Giants won't rush Pence back from rehab

Giants won't rush Pence back from rehab

SAN FRANCISCO -- According to the stat sheet, it would seem Hunter Pence is right at the doorstep of a return to the San Francisco Giants. In five rehab games with Triple-A Sacramento, Pence is 8-for-16 with two home runs and four RBIs.

But manager Bruce Bochy said Wednesday that the right fielder's output at the plate will have no effect on when the club chooses to activate him.

"The legs will determine when he comes up here," said Bochy. "Right now, the trainers think he needs some time."

Pence's numbers are certainly encouraging, though. He's been on the disabled list (hamstring surgery) since June 2, but has already gotten his timing back at the plate, according to the manager.

"Hitting part is going quicker than we thought," said Bochy, who added Pence would not return during the current homestand that ends Sunday.

Second baseman Joe Panik resumed his rehab assignment with Sacramento on Tuesday night and has finally gotten past every hump involving the concussion that landed him on the disabled list June 28. Panik played five innings Tuesday and was scheduled to play seven innings Wednesday.

"He says he feels completely normal now," said Bochy. "I could see Joe being back this weekend."

Ramiro Pena was a late scratch from Wednesday's game. The Giants infielder took a sharply hit grounder to the groin section while playing third base Tuesday night, which forced him to leave the game. He was initially scheduled to play second Wednesday, but was replaced by Grant Green after still feeling pain in the area.

• Bochy was asked Wednesday if he's talked to any of his relievers about the myriad trade rumors during this time of the season.

"I don't think I've had to," Bochy responded. "If I felt like I had to, I would. It's part of the game, dealing with the trade rumors. I don't think about what we may have or what we may lose. I haven't talked to any of our guys."

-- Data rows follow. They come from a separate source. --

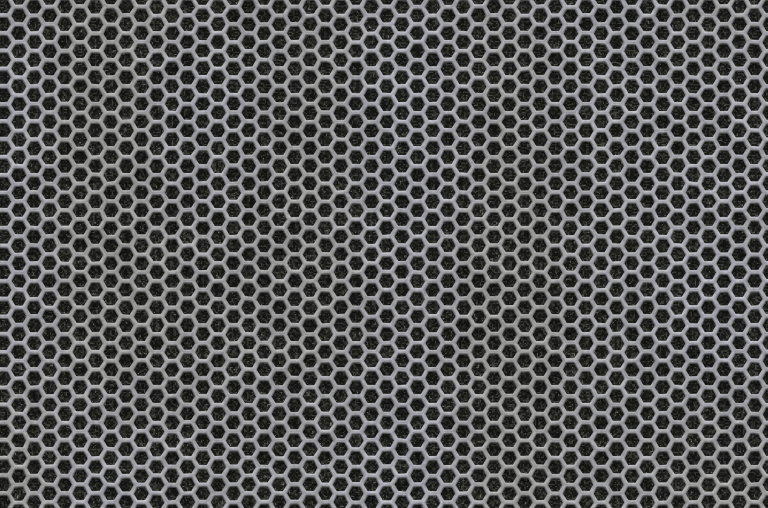
Reproduce this texture procedurally as a Shadertoy shader.

```glsl
float hash(vec2 p) {
    return fract(sin(dot(p, vec2(127.1, 311.7))) * 43758.5453);
}

float valueNoise(vec2 p) {
    vec2 cell = floor(p), f = fract(p);
    f = f * f * (3.0 - 2.0 * f);
    return mix(mix(hash(cell), hash(cell + vec2(1, 0)), f.x),
               mix(hash(cell + vec2(0, 1)), hash(cell + vec2(1, 1)), f.x), f.y);
}

// Signed distance to a hexagon with flat top and bottom
float hexagon(vec2 p, float apothem) {
    vec2 k = vec2(-0.8660, 0.5);
    p = abs(p);
    p -= 2.0 * min(dot(k, p), 0.0) * k;
    p -= vec2(clamp(p.x, -0.57735 * apothem, 0.57735 * apothem), apothem);
    return length(p) * sign(p.y);
}

// Offset from the nearest hole centre in a staggered lattice of unit pitch
vec2 latticeOffset(vec2 q) {
    vec2 period = vec2(1.73205, 1.0);
    vec2 a = mod(q + 0.5 * period, period) - 0.5 * period;
    vec2 b = mod(q, period) - 0.5 * period;
    return dot(a, a) < dot(b, b) ? a : b;
}

void mainImage(out vec4 fragColor, in vec2 fragCoord) {
    vec2 uv = fragCoord / iResolution.y;
    vec2 q = (uv - vec2(0.8517, 0.638)) * 28.7;
    float pixel = 28.7 / iResolution.y;

    // Slight irregularity of the punched holes
    vec2 wobble = vec2(valueNoise(q * 1.4), valueNoise(q * 1.4 + 57.0)) - 0.5;
    vec2 local = latticeOffset(q + 0.06 * wobble);
    vec2 holeId = floor((q + 0.06 * wobble - local) * vec2(1.1547, 2.0) + 0.5);
    float wear = hash(holeId);
    float d = hexagon(local, 0.285 + 0.015 * wear) - 0.065;

    // Rounded metal web: soft crown, bright lower lip, shaded upper lip
    float facing = -local.y / max(length(local), 0.01);
    float lip = exp(-pow((d - 0.035) / 0.05, 2.0));
    float metal = 0.43 + 0.19 * smoothstep(-0.01, 0.11, d);
    metal += lip * (0.19 * facing + 0.02);
    metal += 0.09 * (valueNoise(uv * 190.0) - 0.5) + 0.07 * (wear - 0.5);

    // Grainy dark backing, shadowed below the upper edge
    float grain = valueNoise(uv * 330.0);
    float backing = 0.07 + 0.20 * grain * grain;
    backing += 0.22 * smoothstep(0.82, 1.0, valueNoise(uv * 260.0 + 31.0));
    backing *= 0.85 + 0.3 * wear - 0.5 * local.y;

    // Broad uneven tone with a cool tint in patches
    float patches = valueNoise(uv * vec2(5.0, 2.5) + 9.0);
    float tone = 0.95 + 0.1 * patches;
    vec3 metalColor = metal * mix(vec3(1.0, 1.0, 0.985), vec3(0.98, 0.985, 1.03), patches);
    vec3 backingColor = backing * vec3(1.01, 1.01, 0.95);

    float cover = smoothstep(-0.6 * pixel, 0.6 * pixel, d);
    fragColor = vec4(mix(backingColor, metalColor * tone, cover), 1.0);
}
```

Justin Wise is a reporter for MLB.com based in the Bay Area. This story was not subject to the approval of Major League Baseball or its clubs.